Format

Send to

Choose Destination
BMC Genomics. 2015 Jun 27;16:477. doi: 10.1186/s12864-015-1708-9.

Metabolomic and transcriptomic insights into how cotton fiber transitions to secondary wall synthesis, represses lignification, and prolongs elongation.

Author information

1
Department of Crop Science, North Carolina State University, Raleigh, NC, 27695, USA. jrtuttle@ncsu.edu.
2
Institute for Cellular and Molecular Biology and Center for Computational Biology and Bioinformatics, The University of Texas at Austin, Austin, TX, 78712, USA. gyoungju.nah@gmail.com.
3
USDA ARS Genomics and Bioinformatics Research Unit, Stoneville, MS, 38776, USA. Mary.Duke@ars.usda.gov.
4
Metabolon Inc, Durham, NC, 27713, USA. dalexander@metabolon.com.
5
Institute for Cellular and Molecular Biology and Center for Computational Biology and Bioinformatics, The University of Texas at Austin, Austin, TX, 78712, USA. xueying107@gmail.com.
6
Institute for Cellular and Molecular Biology and Center for Computational Biology and Bioinformatics, The University of Texas at Austin, Austin, TX, 78712, USA. qingxinsong@gmail.com.
7
Institute for Cellular and Molecular Biology and Center for Computational Biology and Bioinformatics, The University of Texas at Austin, Austin, TX, 78712, USA. zjchen@mail.utexas.edu.
8
USDA ARS Genomics and Bioinformatics Research Unit, Stoneville, MS, 38776, USA. brian.scheffler@ars.usda.gov.
9
Department of Crop Science, North Carolina State University, Raleigh, NC, 27695, USA. candace_haigler@ncsu.edu.
10
Department of Plant and Microbial Biology, North Carolina State University, Raleigh, NC, 27695, USA. candace_haigler@ncsu.edu.

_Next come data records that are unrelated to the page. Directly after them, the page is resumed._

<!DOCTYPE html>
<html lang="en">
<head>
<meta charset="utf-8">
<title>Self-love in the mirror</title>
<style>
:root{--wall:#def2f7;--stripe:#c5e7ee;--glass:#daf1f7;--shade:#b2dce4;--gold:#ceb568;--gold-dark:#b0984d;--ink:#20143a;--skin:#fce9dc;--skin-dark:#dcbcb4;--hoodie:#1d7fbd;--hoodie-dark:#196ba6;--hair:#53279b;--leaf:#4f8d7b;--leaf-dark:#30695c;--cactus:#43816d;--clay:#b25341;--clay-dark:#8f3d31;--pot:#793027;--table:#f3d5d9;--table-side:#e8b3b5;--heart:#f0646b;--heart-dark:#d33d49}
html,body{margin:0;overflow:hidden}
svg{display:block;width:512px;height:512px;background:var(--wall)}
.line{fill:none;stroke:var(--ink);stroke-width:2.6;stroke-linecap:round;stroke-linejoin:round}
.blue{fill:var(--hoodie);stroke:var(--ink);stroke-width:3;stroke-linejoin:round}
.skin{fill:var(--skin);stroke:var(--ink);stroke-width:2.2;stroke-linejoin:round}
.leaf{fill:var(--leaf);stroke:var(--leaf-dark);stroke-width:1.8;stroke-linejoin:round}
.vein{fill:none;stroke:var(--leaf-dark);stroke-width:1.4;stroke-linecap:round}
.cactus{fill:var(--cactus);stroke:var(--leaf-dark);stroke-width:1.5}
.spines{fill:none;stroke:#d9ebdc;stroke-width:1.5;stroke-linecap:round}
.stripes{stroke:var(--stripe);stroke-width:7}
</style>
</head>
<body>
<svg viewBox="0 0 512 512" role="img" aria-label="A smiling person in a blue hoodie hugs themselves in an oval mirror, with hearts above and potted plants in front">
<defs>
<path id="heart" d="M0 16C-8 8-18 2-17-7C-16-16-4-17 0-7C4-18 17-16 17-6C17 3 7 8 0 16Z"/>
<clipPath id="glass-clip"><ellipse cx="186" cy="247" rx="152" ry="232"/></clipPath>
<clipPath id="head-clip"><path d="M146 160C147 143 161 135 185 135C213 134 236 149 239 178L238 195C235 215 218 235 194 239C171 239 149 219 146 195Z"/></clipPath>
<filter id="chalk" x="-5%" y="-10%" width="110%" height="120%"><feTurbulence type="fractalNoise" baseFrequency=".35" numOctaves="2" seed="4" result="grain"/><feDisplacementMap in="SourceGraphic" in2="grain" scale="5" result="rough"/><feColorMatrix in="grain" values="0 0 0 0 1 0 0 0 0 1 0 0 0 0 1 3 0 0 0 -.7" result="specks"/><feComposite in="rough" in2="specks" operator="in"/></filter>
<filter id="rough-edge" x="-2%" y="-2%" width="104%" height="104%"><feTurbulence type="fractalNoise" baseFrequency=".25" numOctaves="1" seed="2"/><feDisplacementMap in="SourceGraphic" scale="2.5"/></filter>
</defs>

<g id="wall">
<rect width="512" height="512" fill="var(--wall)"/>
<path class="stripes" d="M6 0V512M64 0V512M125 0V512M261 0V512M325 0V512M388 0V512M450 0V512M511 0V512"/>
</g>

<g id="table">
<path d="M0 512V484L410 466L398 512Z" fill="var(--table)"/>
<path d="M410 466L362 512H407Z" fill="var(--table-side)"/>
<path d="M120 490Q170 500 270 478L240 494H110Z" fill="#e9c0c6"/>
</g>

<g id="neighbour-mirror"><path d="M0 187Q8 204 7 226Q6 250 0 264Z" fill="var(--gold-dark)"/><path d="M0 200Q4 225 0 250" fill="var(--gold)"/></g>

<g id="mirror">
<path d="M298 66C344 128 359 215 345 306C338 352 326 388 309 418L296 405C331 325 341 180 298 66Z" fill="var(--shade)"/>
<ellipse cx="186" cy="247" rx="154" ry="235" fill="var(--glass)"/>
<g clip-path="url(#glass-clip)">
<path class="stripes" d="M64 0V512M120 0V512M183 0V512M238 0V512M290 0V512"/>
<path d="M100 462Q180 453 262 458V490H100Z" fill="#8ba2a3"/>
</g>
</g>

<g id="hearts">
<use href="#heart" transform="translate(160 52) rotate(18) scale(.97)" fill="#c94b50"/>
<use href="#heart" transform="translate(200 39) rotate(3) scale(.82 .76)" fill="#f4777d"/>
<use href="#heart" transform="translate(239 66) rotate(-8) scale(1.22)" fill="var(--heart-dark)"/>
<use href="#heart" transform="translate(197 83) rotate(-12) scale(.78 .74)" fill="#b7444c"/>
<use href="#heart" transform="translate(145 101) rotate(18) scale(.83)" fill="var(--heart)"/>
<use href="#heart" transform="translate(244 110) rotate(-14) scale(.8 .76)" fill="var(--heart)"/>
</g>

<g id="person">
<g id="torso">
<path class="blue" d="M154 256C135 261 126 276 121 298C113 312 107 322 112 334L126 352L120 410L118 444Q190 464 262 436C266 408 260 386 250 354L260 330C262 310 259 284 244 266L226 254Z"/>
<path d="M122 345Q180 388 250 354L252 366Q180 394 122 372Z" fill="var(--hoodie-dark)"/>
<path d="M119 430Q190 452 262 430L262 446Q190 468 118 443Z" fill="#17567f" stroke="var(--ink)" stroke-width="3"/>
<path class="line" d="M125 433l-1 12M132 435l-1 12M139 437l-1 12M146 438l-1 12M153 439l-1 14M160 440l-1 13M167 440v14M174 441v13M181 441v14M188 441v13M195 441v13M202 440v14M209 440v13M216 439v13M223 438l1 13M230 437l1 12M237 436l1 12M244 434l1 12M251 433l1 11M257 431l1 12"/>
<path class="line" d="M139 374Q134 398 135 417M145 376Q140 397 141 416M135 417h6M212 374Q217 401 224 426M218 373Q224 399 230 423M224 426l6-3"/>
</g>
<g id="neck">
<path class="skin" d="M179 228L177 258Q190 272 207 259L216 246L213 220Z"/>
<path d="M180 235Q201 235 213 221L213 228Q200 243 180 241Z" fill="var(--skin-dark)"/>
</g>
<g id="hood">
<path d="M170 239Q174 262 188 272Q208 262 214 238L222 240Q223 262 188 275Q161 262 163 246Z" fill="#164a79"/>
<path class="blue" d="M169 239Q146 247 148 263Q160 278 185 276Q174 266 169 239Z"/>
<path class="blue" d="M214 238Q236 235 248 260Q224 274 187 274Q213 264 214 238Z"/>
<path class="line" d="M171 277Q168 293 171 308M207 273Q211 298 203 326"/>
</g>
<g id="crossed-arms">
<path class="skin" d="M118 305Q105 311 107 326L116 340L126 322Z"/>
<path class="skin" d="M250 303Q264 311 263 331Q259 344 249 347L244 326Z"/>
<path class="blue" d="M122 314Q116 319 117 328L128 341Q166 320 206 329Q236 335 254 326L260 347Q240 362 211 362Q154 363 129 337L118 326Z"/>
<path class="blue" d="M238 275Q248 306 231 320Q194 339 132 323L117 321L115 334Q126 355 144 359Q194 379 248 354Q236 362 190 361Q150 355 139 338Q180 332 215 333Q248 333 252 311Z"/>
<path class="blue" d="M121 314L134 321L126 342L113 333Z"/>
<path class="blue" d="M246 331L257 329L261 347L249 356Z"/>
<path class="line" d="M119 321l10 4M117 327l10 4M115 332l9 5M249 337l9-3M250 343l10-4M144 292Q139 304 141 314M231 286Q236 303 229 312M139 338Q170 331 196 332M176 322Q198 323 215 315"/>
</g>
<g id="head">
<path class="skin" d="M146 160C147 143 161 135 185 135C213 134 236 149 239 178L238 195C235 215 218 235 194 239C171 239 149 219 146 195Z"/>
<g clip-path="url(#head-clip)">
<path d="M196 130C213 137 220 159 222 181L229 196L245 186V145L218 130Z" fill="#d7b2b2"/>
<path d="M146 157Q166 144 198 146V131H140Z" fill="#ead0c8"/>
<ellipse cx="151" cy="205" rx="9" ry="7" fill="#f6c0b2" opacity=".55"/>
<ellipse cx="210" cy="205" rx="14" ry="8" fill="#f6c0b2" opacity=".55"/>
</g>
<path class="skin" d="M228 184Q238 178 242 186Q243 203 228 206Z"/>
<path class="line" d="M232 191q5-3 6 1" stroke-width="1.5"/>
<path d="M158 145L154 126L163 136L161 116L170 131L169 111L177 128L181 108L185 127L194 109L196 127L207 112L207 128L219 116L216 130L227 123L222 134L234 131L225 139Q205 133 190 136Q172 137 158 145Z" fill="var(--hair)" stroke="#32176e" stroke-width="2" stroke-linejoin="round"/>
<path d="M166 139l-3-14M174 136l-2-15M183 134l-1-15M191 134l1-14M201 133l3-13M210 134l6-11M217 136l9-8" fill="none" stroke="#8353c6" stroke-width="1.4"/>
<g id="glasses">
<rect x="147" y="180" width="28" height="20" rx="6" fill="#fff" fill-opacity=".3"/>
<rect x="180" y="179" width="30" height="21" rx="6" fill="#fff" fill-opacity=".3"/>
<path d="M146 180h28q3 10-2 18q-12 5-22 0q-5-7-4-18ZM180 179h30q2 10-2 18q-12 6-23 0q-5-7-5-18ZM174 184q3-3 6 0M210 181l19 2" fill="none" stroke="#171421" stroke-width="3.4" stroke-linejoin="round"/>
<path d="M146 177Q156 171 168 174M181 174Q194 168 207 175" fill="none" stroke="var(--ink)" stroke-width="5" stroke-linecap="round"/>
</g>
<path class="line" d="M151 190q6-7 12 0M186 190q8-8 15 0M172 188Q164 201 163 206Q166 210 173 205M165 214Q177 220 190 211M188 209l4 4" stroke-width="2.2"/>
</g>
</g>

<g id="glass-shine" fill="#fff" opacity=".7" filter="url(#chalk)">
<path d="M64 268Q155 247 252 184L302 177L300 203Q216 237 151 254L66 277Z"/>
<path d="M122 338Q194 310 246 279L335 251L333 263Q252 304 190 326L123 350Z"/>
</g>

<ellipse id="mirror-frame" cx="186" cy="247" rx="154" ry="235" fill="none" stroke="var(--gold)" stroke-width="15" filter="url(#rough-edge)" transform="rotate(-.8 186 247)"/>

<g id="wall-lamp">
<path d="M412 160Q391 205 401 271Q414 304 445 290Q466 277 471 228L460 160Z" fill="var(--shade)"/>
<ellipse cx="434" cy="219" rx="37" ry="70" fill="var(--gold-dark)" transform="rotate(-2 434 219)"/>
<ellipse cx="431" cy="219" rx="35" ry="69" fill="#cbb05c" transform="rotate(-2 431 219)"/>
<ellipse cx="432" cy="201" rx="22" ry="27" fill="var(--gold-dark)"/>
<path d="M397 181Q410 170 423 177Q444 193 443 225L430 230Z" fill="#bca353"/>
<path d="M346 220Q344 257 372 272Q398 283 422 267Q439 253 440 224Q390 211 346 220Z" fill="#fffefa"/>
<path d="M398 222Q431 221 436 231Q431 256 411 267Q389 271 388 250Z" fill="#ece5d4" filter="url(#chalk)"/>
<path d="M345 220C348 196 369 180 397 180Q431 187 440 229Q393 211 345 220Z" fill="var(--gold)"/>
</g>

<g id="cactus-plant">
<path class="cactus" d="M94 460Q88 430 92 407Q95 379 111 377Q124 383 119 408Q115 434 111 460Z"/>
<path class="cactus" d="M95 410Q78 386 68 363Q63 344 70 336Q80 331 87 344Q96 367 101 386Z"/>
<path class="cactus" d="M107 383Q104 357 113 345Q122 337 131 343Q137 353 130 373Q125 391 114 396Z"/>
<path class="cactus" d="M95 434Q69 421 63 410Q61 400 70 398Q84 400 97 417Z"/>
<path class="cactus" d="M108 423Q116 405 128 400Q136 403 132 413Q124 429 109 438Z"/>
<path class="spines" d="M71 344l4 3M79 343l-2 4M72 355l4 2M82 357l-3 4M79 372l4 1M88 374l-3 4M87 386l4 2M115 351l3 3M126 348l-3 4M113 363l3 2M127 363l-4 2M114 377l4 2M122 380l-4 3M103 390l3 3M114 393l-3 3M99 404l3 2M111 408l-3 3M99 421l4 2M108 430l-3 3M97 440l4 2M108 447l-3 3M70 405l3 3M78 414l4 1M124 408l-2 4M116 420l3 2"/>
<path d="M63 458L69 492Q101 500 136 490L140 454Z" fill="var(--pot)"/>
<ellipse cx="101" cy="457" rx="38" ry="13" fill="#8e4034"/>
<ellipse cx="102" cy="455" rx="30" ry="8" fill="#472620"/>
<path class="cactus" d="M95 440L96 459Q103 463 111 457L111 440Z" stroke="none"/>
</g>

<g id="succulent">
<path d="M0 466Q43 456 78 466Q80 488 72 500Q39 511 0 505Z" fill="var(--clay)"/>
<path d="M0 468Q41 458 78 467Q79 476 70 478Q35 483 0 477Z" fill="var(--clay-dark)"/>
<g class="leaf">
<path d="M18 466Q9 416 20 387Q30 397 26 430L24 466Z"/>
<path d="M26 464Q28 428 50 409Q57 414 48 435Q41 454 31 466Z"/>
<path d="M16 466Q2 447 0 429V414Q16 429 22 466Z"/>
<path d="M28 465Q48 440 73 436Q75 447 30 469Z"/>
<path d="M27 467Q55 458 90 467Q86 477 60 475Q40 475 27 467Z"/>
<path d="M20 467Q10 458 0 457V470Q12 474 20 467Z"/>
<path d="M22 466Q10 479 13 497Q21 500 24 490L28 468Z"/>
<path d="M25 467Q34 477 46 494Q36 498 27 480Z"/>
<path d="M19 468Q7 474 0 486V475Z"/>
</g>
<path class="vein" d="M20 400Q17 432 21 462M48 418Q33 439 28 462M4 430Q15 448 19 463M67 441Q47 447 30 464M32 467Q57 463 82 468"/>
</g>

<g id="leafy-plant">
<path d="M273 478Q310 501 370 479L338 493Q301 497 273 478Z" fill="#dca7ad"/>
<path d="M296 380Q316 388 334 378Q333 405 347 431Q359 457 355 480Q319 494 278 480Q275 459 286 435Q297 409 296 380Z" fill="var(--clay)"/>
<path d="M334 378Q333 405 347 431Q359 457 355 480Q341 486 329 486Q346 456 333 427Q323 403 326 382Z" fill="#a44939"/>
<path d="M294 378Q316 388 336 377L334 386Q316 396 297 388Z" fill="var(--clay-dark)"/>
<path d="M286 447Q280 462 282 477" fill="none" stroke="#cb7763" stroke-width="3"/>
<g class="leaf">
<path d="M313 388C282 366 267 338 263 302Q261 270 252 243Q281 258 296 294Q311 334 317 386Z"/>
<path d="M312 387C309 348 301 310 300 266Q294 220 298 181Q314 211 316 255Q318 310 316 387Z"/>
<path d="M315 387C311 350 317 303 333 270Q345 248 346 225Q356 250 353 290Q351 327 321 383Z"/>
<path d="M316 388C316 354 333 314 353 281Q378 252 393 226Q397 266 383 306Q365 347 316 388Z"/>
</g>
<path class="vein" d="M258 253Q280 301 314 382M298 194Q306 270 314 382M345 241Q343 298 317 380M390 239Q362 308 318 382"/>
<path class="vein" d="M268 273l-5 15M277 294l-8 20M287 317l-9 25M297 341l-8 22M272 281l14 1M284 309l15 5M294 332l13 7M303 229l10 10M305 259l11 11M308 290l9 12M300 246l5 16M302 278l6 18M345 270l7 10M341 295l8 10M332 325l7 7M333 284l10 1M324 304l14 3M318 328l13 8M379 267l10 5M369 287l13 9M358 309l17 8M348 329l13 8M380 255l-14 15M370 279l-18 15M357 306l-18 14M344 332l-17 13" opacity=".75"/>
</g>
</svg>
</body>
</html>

Abstract

BACKGROUND:

The morphogenesis of single-celled cotton fiber includes extreme elongation and staged cell wall differentiation. Designing strategies for improving cotton fiber for textiles and other uses relies on uncovering the related regulatory mechanisms. In this research we compared the transcriptomes and metabolomes of two Gossypium genotypes, Gossypium barbadense cv Phytogen 800 and G. hirsutum cv Deltapine 90. When grown in parallel, the two types of fiber developed similarly except for prolonged fiber elongation in the G. barbadense cultivar. The data were collected from isolated fibers between 10 to 28 days post anthesis (DPA) representing: primary wall synthesis to support elongation; transitional cell wall remodeling; and secondary wall cellulose synthesis, which was accompanied by continuing elongation only in G. barbadense fiber.

RESULTS:

Of 206 identified fiber metabolites, 205 were held in common between the two genotypes. Approximately 38,000 transcripts were expressed in the fiber of each genotype, and these were mapped to the reference set and interpreted by homology to known genes. The developmental changes in the transcriptomes and the metabolomes were compared within and across genotypes with several novel implications. Transitional cell wall remodeling is a distinct stable developmental stage lasting at least four days (18 to 21 DPA). Expression of selected cell wall related transcripts was similar between genotypes, but cellulose synthase gene expression patterns were more complex than expected. Lignification was transcriptionally repressed in both genotypes. Oxidative stress was lower in the fiber of G. barbadense cv Phytogen 800 as compared to G. hirsutum cv Deltapine 90. Correspondingly, the G. barbadense cultivar had enhanced capacity for management of reactive oxygen species during its prolonged elongation period, as indicated by a 138-fold increase in ascorbate concentration at 28 DPA.

CONCLUSIONS:

The parallel data on deep-sequencing transcriptomics and non-targeted metabolomics for two genotypes of single-celled cotton fiber showed that a discrete developmental stage of transitional cell wall remodeling occurs before secondary wall cellulose synthesis begins. The data showed how lignification can be transcriptionally repressed during secondary cell wall synthesis, and they implicated enhanced capacity to manage reactive oxygen species through the ascorbate-glutathione cycle as a positive contributor to fiber length.

PMID:
26116072
PMCID:
PMC4482290
DOI:
10.1186/s12864-015-1708-9
[Indexed for MEDLINE]
Free PMC Article

Supplemental Content

Full text links

Icon for BioMed Central Icon for PubMed Central
Loading ...
Support Center